MATERIAL FOR THIS EXERCISE ->
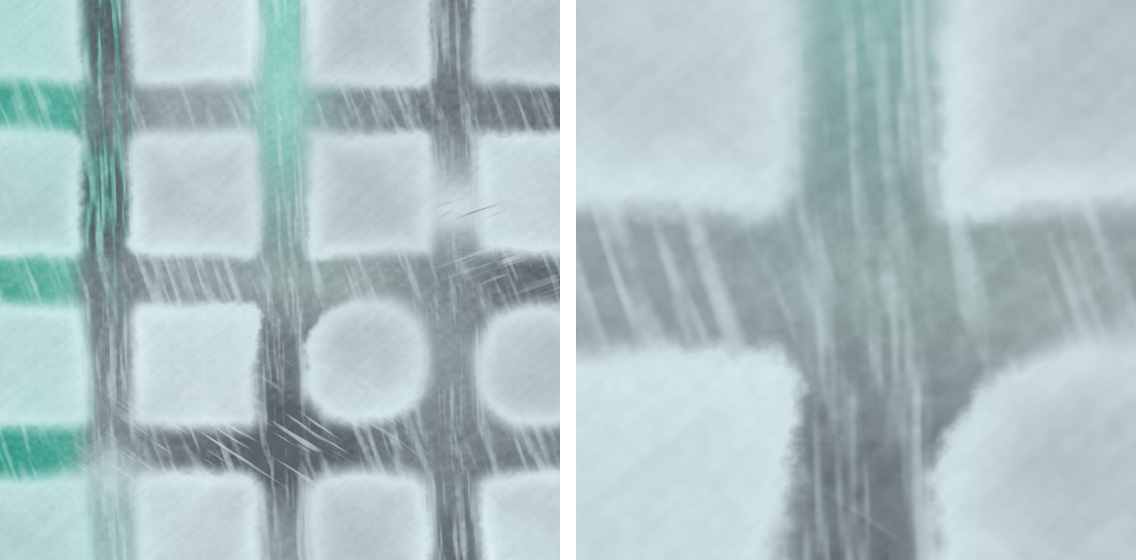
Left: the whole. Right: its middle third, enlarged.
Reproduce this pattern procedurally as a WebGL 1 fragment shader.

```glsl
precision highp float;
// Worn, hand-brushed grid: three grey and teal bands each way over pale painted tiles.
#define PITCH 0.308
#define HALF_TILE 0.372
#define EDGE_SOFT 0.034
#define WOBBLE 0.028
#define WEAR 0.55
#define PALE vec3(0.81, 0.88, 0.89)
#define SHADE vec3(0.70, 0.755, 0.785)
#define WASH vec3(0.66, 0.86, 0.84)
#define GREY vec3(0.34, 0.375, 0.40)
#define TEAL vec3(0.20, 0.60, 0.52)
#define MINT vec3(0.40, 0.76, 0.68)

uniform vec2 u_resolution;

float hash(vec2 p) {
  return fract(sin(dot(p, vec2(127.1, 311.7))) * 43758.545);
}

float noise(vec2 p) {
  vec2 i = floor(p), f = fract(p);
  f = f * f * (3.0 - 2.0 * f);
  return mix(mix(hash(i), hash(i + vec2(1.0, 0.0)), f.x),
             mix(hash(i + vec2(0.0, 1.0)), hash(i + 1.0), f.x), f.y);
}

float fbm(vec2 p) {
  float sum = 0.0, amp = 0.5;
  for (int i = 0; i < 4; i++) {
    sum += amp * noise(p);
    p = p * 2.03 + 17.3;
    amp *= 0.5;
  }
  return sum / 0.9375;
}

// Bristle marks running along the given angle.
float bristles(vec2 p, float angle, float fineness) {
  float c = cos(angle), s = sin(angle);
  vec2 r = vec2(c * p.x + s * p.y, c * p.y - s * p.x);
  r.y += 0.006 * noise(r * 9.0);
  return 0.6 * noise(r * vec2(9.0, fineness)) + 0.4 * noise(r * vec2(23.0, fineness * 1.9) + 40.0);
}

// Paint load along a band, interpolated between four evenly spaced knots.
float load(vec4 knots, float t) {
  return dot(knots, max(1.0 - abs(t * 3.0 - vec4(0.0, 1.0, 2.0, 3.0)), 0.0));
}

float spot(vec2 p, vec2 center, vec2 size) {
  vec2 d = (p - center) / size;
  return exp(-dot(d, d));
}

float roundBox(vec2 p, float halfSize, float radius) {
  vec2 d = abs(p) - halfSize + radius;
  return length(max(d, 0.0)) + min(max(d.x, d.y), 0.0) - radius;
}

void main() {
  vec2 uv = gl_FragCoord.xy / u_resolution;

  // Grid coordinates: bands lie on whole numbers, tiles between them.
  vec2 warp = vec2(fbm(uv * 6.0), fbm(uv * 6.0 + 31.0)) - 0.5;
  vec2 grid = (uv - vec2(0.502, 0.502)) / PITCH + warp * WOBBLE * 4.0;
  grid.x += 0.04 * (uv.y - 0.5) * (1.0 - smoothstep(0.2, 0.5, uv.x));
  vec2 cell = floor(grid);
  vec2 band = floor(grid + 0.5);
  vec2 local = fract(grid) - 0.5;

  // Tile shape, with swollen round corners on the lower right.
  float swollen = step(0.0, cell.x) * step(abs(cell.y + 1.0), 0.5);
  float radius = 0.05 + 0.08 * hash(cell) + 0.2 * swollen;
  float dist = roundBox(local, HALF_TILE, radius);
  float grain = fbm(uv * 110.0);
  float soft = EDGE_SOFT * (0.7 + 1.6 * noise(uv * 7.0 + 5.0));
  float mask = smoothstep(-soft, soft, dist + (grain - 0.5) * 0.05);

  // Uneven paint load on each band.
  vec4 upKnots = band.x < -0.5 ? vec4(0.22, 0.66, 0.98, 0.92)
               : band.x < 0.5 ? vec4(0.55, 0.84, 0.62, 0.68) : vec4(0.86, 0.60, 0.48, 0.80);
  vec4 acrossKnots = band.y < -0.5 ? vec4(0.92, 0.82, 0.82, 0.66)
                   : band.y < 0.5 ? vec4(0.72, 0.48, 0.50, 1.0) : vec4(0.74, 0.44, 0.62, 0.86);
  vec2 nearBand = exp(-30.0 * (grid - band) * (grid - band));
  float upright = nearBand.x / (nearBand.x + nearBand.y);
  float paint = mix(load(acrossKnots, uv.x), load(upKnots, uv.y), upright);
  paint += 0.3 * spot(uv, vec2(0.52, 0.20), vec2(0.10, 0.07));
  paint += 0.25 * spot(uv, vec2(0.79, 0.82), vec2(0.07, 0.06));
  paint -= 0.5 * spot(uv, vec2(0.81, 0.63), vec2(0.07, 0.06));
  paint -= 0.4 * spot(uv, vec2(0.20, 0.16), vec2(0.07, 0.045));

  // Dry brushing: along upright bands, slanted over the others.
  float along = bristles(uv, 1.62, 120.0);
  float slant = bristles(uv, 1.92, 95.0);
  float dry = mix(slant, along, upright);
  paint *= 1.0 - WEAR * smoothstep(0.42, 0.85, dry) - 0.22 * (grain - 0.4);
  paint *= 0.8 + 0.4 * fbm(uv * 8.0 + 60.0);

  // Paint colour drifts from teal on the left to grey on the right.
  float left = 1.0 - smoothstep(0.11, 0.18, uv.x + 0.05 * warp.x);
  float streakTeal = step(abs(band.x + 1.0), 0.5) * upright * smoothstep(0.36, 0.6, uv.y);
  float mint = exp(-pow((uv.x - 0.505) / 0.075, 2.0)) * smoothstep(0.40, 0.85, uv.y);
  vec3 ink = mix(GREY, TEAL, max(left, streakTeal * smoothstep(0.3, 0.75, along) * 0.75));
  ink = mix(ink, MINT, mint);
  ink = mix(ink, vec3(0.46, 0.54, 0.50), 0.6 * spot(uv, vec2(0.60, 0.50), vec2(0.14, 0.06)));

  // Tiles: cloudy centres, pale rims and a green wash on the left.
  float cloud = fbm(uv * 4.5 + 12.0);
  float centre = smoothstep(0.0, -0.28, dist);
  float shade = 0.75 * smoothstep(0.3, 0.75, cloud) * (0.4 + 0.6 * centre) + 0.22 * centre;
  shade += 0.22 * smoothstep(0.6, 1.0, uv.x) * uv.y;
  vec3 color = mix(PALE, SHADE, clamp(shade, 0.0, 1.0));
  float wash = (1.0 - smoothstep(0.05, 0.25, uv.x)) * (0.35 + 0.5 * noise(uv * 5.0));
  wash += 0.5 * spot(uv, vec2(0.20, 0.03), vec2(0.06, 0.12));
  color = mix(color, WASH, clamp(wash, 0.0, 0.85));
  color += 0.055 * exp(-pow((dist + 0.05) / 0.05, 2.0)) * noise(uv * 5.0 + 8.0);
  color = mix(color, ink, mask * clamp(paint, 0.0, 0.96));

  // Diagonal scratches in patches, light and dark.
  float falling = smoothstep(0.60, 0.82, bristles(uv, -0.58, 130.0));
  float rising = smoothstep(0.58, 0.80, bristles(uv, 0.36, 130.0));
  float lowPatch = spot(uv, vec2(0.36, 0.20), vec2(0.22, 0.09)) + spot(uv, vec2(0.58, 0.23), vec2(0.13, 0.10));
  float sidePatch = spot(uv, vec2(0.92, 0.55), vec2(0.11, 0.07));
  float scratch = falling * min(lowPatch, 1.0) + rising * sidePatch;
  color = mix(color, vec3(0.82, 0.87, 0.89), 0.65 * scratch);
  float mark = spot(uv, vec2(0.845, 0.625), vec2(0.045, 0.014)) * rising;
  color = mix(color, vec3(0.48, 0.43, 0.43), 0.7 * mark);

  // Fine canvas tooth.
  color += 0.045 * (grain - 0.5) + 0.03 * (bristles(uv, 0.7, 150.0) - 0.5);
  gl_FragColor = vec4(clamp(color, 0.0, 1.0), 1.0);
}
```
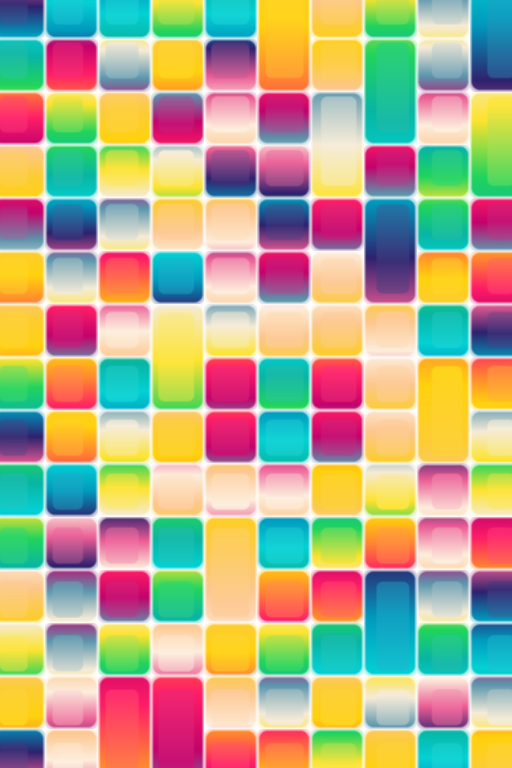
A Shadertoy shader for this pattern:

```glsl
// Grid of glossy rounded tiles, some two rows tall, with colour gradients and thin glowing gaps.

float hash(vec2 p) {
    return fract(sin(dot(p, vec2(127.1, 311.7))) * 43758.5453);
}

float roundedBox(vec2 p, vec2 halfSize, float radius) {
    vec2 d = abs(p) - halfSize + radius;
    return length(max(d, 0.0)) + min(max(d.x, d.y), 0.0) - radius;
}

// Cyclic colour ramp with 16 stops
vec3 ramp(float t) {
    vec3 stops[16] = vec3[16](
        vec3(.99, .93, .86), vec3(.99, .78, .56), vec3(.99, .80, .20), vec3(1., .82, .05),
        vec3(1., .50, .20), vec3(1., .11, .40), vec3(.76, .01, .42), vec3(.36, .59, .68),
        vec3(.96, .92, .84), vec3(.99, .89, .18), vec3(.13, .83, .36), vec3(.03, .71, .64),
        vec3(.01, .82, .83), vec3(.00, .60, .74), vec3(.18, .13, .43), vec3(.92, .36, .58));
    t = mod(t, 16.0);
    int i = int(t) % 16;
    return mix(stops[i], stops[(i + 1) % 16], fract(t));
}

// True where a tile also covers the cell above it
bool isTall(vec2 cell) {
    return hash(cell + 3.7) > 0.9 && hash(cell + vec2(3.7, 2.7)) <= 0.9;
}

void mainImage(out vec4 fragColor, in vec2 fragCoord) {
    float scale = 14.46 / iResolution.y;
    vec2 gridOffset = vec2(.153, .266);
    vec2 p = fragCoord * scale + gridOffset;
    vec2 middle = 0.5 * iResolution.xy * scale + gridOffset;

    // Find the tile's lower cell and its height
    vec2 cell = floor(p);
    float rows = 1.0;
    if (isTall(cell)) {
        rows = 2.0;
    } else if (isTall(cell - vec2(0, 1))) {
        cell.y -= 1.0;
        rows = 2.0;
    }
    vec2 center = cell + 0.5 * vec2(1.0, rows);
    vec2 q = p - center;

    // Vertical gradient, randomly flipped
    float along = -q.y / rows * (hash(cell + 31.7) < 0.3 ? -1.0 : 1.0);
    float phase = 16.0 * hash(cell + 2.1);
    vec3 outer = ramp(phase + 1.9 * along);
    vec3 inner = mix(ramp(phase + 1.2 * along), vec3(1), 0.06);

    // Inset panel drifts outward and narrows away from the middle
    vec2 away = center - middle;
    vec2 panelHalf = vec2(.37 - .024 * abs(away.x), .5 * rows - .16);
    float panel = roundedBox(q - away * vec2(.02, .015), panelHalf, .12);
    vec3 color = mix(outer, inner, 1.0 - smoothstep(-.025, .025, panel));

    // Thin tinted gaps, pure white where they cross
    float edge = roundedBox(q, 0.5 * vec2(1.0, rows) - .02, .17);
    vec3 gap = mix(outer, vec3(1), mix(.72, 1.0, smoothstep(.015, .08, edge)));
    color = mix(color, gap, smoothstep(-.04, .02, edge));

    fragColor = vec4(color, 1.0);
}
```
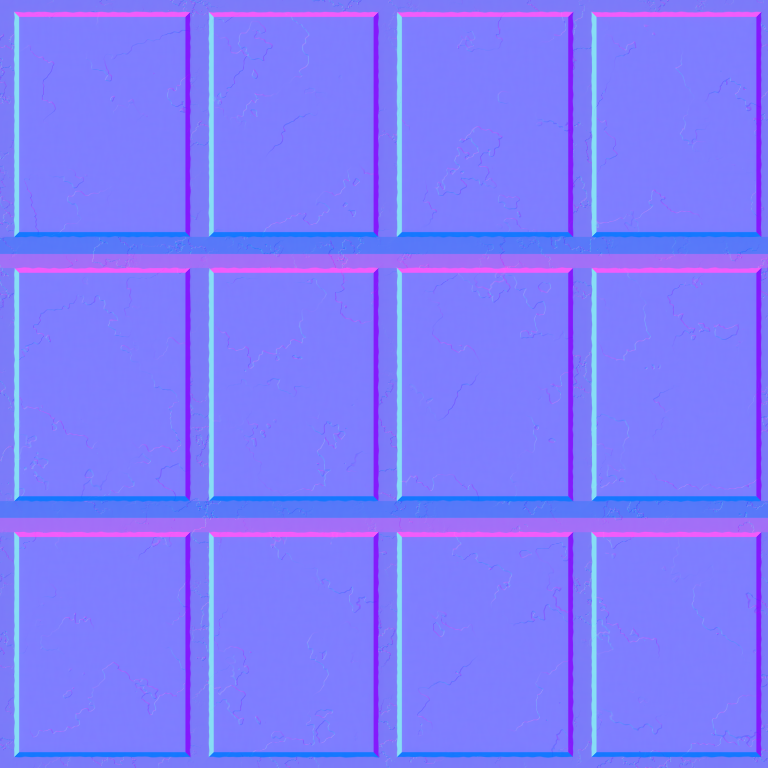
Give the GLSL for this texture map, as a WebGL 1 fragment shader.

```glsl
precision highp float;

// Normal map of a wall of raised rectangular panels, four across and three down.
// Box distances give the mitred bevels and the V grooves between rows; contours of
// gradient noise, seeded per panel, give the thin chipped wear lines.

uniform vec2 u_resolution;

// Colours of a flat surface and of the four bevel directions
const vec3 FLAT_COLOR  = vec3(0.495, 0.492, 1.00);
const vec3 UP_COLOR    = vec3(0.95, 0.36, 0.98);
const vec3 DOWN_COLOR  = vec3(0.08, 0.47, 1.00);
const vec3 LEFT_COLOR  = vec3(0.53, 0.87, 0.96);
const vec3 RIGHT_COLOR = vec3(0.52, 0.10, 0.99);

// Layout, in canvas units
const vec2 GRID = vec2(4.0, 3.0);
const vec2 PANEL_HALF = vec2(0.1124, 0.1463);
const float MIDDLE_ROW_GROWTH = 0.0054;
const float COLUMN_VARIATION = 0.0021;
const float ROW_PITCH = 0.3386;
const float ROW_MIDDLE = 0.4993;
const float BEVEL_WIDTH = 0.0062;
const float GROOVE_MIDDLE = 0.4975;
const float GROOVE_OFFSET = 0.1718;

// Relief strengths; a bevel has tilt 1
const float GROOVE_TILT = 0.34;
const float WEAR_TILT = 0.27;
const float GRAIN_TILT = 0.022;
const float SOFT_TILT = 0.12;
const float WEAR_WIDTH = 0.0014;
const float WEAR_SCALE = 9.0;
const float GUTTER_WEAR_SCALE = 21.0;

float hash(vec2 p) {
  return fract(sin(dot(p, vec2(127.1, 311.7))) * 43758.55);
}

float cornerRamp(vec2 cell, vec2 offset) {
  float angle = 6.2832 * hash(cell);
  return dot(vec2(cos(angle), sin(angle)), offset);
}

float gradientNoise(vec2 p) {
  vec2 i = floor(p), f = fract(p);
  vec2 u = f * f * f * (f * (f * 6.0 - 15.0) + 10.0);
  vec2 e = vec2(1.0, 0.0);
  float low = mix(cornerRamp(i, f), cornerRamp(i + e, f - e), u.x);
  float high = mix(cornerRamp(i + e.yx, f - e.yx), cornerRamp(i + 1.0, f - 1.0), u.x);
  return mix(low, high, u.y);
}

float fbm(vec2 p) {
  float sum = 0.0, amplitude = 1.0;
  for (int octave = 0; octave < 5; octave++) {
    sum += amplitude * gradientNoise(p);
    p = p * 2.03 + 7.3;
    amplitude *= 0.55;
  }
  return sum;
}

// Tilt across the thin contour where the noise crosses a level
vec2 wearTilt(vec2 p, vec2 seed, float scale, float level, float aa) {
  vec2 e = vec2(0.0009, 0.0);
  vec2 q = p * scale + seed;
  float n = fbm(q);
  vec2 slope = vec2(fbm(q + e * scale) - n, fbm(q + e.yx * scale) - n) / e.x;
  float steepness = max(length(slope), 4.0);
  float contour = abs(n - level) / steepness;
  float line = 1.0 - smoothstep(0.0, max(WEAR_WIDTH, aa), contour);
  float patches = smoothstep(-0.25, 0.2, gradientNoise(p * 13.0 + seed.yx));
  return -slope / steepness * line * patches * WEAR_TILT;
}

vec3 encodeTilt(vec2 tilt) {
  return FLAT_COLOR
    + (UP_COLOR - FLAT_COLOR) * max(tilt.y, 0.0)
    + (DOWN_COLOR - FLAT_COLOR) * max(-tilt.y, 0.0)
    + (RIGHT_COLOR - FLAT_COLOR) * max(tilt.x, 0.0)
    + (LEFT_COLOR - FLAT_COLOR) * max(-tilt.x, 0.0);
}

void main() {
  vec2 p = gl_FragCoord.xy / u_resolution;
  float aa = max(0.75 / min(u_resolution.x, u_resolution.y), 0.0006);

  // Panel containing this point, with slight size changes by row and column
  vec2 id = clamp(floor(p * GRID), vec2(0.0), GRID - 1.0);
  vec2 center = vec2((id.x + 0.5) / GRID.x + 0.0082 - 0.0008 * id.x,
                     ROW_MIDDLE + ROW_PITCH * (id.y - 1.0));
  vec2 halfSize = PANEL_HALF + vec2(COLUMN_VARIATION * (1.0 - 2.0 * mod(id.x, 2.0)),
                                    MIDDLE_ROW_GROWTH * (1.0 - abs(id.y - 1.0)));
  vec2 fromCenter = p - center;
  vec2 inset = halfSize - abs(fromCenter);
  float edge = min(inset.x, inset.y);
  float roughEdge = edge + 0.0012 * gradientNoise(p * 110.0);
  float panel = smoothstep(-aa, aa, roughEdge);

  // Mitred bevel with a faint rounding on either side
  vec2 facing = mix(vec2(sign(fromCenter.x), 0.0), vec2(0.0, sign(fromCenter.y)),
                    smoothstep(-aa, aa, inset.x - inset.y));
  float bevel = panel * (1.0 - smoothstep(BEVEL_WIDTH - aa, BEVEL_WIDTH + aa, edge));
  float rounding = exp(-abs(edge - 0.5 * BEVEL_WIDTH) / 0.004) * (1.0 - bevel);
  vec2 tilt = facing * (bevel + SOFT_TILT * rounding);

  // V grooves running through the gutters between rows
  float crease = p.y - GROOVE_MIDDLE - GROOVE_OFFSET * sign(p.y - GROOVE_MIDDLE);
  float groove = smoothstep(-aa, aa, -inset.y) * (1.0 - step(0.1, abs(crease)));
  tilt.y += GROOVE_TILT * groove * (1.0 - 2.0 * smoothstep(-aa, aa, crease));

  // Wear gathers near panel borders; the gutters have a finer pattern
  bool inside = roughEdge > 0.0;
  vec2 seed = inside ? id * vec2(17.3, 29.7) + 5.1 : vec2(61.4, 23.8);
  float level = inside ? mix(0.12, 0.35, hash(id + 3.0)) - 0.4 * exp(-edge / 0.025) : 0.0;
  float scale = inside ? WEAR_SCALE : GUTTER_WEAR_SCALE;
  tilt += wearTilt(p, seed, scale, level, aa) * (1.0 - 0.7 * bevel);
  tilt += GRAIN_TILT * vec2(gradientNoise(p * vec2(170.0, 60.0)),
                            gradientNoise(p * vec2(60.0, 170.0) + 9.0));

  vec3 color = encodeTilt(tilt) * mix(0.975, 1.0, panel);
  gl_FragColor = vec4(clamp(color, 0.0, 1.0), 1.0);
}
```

WHAT YOU WILL DO ->
Check which lines of the entries hold the word "with", then please give only how many there are.

SOLUTION BELOW ->
5